> **Extracted records**:

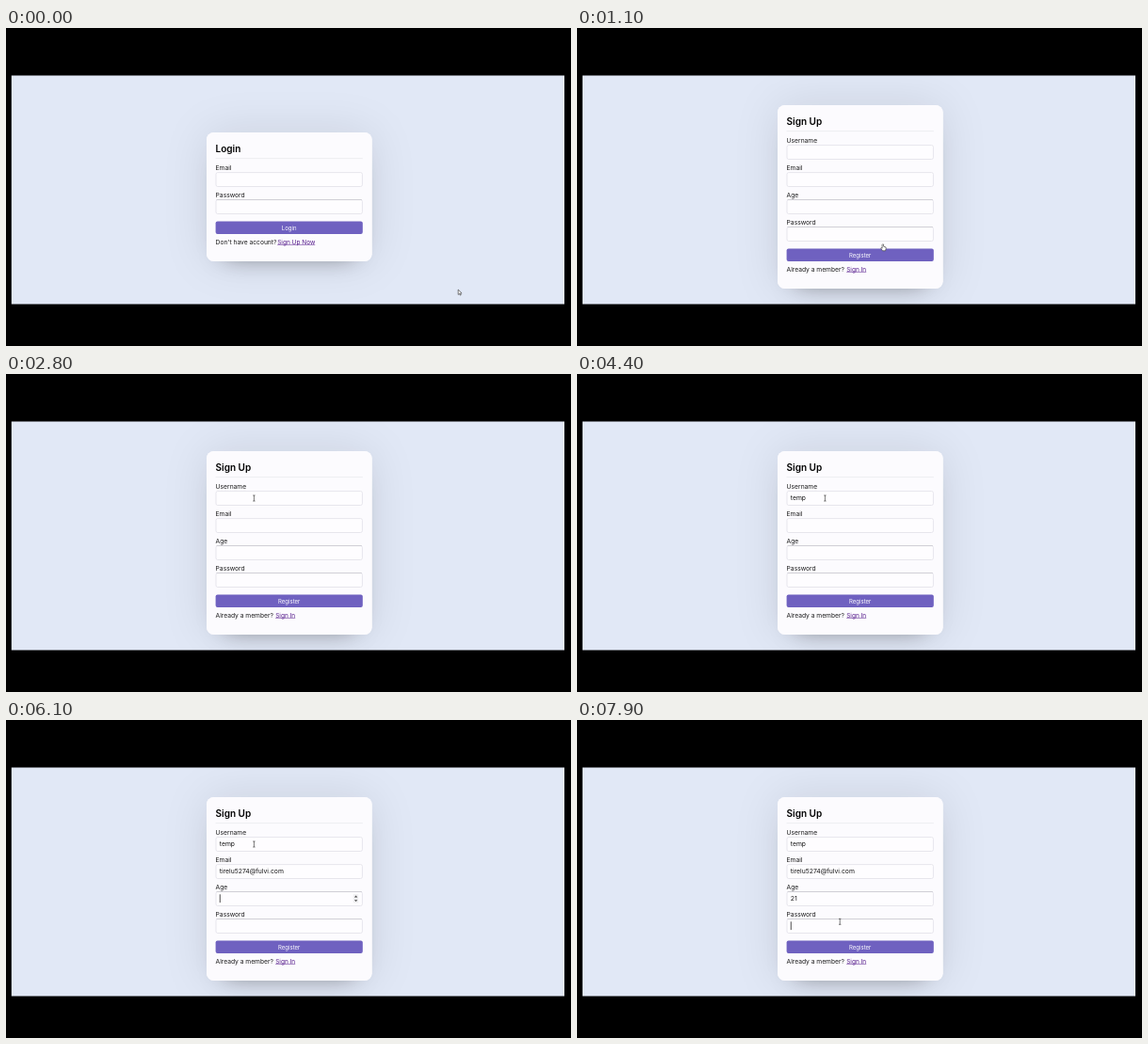
Write an HTML page with a canvas that moves like this. It is 600x338 px and loops after 8 s.

```html
<!DOCTYPE html>
<html lang="en">
<head>
<meta charset="utf-8">
<title>Sign up form</title>
<style>
  html, body { margin: 0; width: 100%; height: 100%; overflow: hidden; background: #000; }
  canvas { display: block; width: 600px; height: 338px; }
</style>
</head>
<body>
<canvas id="stage"></canvas>
<script>
const W = 600, H = 338, LOOP = 8000, TICK = 100;
const FONT = 'Inter, "Open Sans", sans-serif';
const LEFT = 222.6, INNER = 156.2, PITCH = 29;
const EMAIL = 'tirelu5274@fulvi.com';

const LOGIN = {
  top: 111, height: 137, title: 'Login', fields: ['Email', 'Password'],
  button: 'Login', note: "Don't have account?", link: 'Sign Up Now', linkX: 288.2, linkEnd: 327
};
const SIGNUP = {
  top: 82, height: 195, title: 'Sign Up', fields: ['Username', 'Email', 'Age', 'Password'],
  button: 'Register', note: 'Already a member?', link: 'Sign In', linkX: 286.2, linkEnd: 307
};

// Pointer stops: time, x, y of the hot spot
const PATH = [
  [0, 480.2, 278], [200, 391, 283], [400, 391, 283], [1000, 324.6, 229.8],
  [1200, 324.6, 229.8], [2100, 263.4, 132], [6900, 263.4, 132], [7700, 279.2, 214.3]
];

// Focus changes: time, field index
const FOCUS = [[2200, 0], [3900, 1], [5000, 2], [7700, 3]];
const CARET_OFF = [[2800, 3100], [3800, 3900], [4400, 4700], [5200, 5500], [5800, 6100], [6400, 6600], [7200, 7500]];

const canvas = document.getElementById('stage');
const ctx = canvas.getContext('2d');
const dpr = window.devicePixelRatio || 1;
canvas.width = W * dpr;
canvas.height = H * dpr;
ctx.scale(dpr, dpr);

const pageAt = t => t < 1100 ? LOGIN : SIGNUP;
const inputTop = (page, i) => page.top + 42.2 + PITCH * i;
const extra = page => PITCH * (page.fields.length - 2);
const typed = (text, t, start) =>
  text.slice(0, Math.max(0, Math.floor((t - start) / TICK) + 1));

function valuesAt(t) {
  const name = t < 3100 ? '' : typed('temp', t, 3000);
  return [name, t < 4700 ? '' : EMAIL, typed('21', t, 6600), ''];
}

function focusAt(t) {
  let field = -1;
  for (const [start, i] of FOCUS) if (t >= start) field = i;
  return field;
}

function pointerAt(t) {
  let i = PATH.length - 1;
  while (t < PATH[i][0]) i--;
  const a = PATH[i], b = PATH[i + 1] || a;
  const p = b === a ? 0 : (t - a[0]) / (b[0] - a[0]);
  const e = p * p * (3 - 2 * p);
  return { x: a[1] + (b[1] - a[1]) * e, y: a[2] + (b[2] - a[2]) * e };
}

function text(str, x, y, size, color, weight = 400, align = 'left') {
  ctx.font = `${weight} ${size}px ${FONT}`;
  ctx.fillStyle = color;
  ctx.textAlign = align;
  ctx.fillText(str, x, y);
}

function box(x, y, w, h, r, color) {
  ctx.beginPath();
  ctx.roundRect(x, y, w, h, r);
  ctx.fillStyle = color;
  ctx.fill();
}

function rect(x, y, w, h, color) {
  ctx.fillStyle = color;
  ctx.fillRect(x, y, w, h);
}

function shadow(page, spread, dy, blur, color) {
  ctx.save();
  ctx.shadowColor = color;
  ctx.shadowBlur = blur * dpr;
  ctx.shadowOffsetY = dy * dpr;
  box(213 + spread, page.top + spread, 175.6 - 2 * spread, page.height - 2 * spread, 7.8, '#fcfbfe');
  ctx.restore();
}

function drawInput(y) {
  ctx.beginPath();
  ctx.roundRect(LEFT + 0.4, y + 0.4, INNER - 0.8, 14.9, 1.8);
  ctx.fillStyle = '#fefdff';
  ctx.fill();
  ctx.lineWidth = 0.7;
  ctx.strokeStyle = '#dfdde5';
  ctx.stroke();
  if (y > 180) rect(LEFT + 1, y - 0.2, INNER - 2, 0.9, '#cfcdd4');
}

function drawSpinner(y) {
  rect(368.8, y + 3, 5.4, 9.2, '#efeff1');
  ctx.fillStyle = '#444';
  for (const s of [-1, 1]) {
    const mid = y + 7.6 + s * 1.4;
    ctx.beginPath();
    ctx.moveTo(369.9, mid);
    ctx.lineTo(373.3, mid);
    ctx.lineTo(371.6, mid + s * 1.9);
    ctx.fill();
  }
}

function drawCard(page, t) {
  shadow(page, 0, 0, 50, 'rgba(0,0,0,.1)');
  shadow(page, 18.7, 12.5, 25, 'rgba(0,0,0,.5)');
  box(213, page.top, 175.6, page.height, 7.8, '#fcfbfe');

  text(page.title, LEFT, page.top + 20.6, 10, '#000', 600);
  rect(LEFT, page.top + 27.5, INNER, 0.6, '#e4e3e8');

  const values = valuesAt(t);
  const focus = focusAt(t);
  page.fields.forEach((label, i) => {
    const y = inputTop(page, i);
    text(label, LEFT, y - 2.6, 6.7, '#1a1a1a');
    drawInput(y);
    if (page === LOGIN) return;
    text(values[i], 226.8, y + 9.8, 6.8, '#161616');
    if (i !== focus) return;
    if (label === 'Age') drawSpinner(y);
    if (!CARET_OFF.some(([a, b]) => t >= a && t < b)) {
      rect(226.8 + ctx.measureText(values[i]).width, y + 3.1, 0.8, 8.8, '#222');
    }
  });

  const shift = page.top + extra(page);
  box(LEFT, shift + 94.4, INNER, 13.6, 2, '#6f61c0');
  text(page.button, 300.7, shift + 103.5, 6, '#fff', 400, 'center');
  text(page.note, LEFT, shift + 118.5, 6.7, '#1a1a1a');
  text(page.link, page.linkX, shift + 118.5, 6.5, '#551a8b');
  rect(page.linkX, shift + 119.5, ctx.measureText(page.link).width, 0.5, '#551a8b');
}

function pointerKind(page, { x, y }) {
  const within = (x0, y0, x1, y1) => x >= x0 && x <= x1 && y >= y0 && y <= y1;
  const shift = page.top + extra(page);
  const right = LEFT + INNER;
  if (within(page.linkX, shift + 112, page.linkEnd, shift + 121)) return 'hand';
  if (within(LEFT, shift + 94.4, right, shift + 108)) return 'hand';
  const overInput = page.fields.some((_, i) => {
    const top = inputTop(page, i);
    return within(LEFT, top, right, top + 15.6);
  });
  return overInput ? 'beam' : 'arrow';
}

function outline(points) {
  ctx.beginPath();
  points.forEach(([x, y]) => ctx.lineTo(x, y));
  ctx.closePath();
  ctx.fillStyle = '#fff';
  ctx.fill();
  ctx.stroke();
}

const CURSORS = {
  arrow() {
    outline([[0, 0], [0, 5.4], [1.3, 4.3], [2.1, 6.1], [3, 5.7], [2.2, 4], [3.9, 3.9]]);
  },
  hand() {
    outline([[0, 0], [0.9, 0.2], [1.1, 2.5], [3.4, 3.2], [3.6, 4.6], [2.9, 7],
      [0, 7], [-2, 4.4], [-1.6, 3.7], [-0.5, 4.4], [-0.5, 0.5]]);
  },
  beam() {
    ctx.beginPath();
    ctx.moveTo(-1.2, -3);
    ctx.lineTo(1.2, -3);
    ctx.moveTo(0, -3);
    ctx.lineTo(0, 3);
    ctx.moveTo(-1.2, 3);
    ctx.lineTo(1.2, 3);
    ctx.stroke();
  }
};

function drawPointer(t) {
  const pos = pointerAt(t);
  // The hover shape updates one tick after the page changes
  const kind = pointerKind(pageAt(t - TICK), pos);
  ctx.save();
  ctx.translate(pos.x, pos.y);
  ctx.lineWidth = 0.7;
  ctx.lineJoin = 'round';
  ctx.strokeStyle = '#444';
  CURSORS[kind]();
  ctx.restore();
}

function draw(t) {
  rect(0, 0, W, H, '#000');
  ctx.save();
  ctx.beginPath();
  ctx.rect(5.8, 50.4, 587.2, 243.2);
  ctx.clip();
  rect(0, 0, W, H, '#e1e8f6');
  drawCard(pageAt(t), t);
  drawPointer(t);
  ctx.restore();
}

const start = performance.now();
function frame() {
  const t = (performance.now() - start) % LOOP;
  draw(Math.floor(t / TICK) * TICK);
  requestAnimationFrame(frame);
}
frame();
</script>
</body>
</html>
```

> **Exercise**:
Copy each line of the preceding data that contains the string "return".

> **Answer to the exercise**:
  return [name, t < 4700 ? '' : EMAIL, typed('21', t, 6600), ''];
  return field;
  return { x: a[1] + (b[1] - a[1]) * e, y: a[2] + (b[2] - a[2]) * e };
    if (page === LOGIN) return;
    if (i !== focus) return;
  if (within(page.linkX, shift + 112, page.linkEnd, shift + 121)) return 'hand';
  if (within(LEFT, shift + 94.4, right, shift + 108)) return 'hand';
    return within(LEFT, top, right, top + 15.6);
  return overInput ? 'beam' : 'arrow';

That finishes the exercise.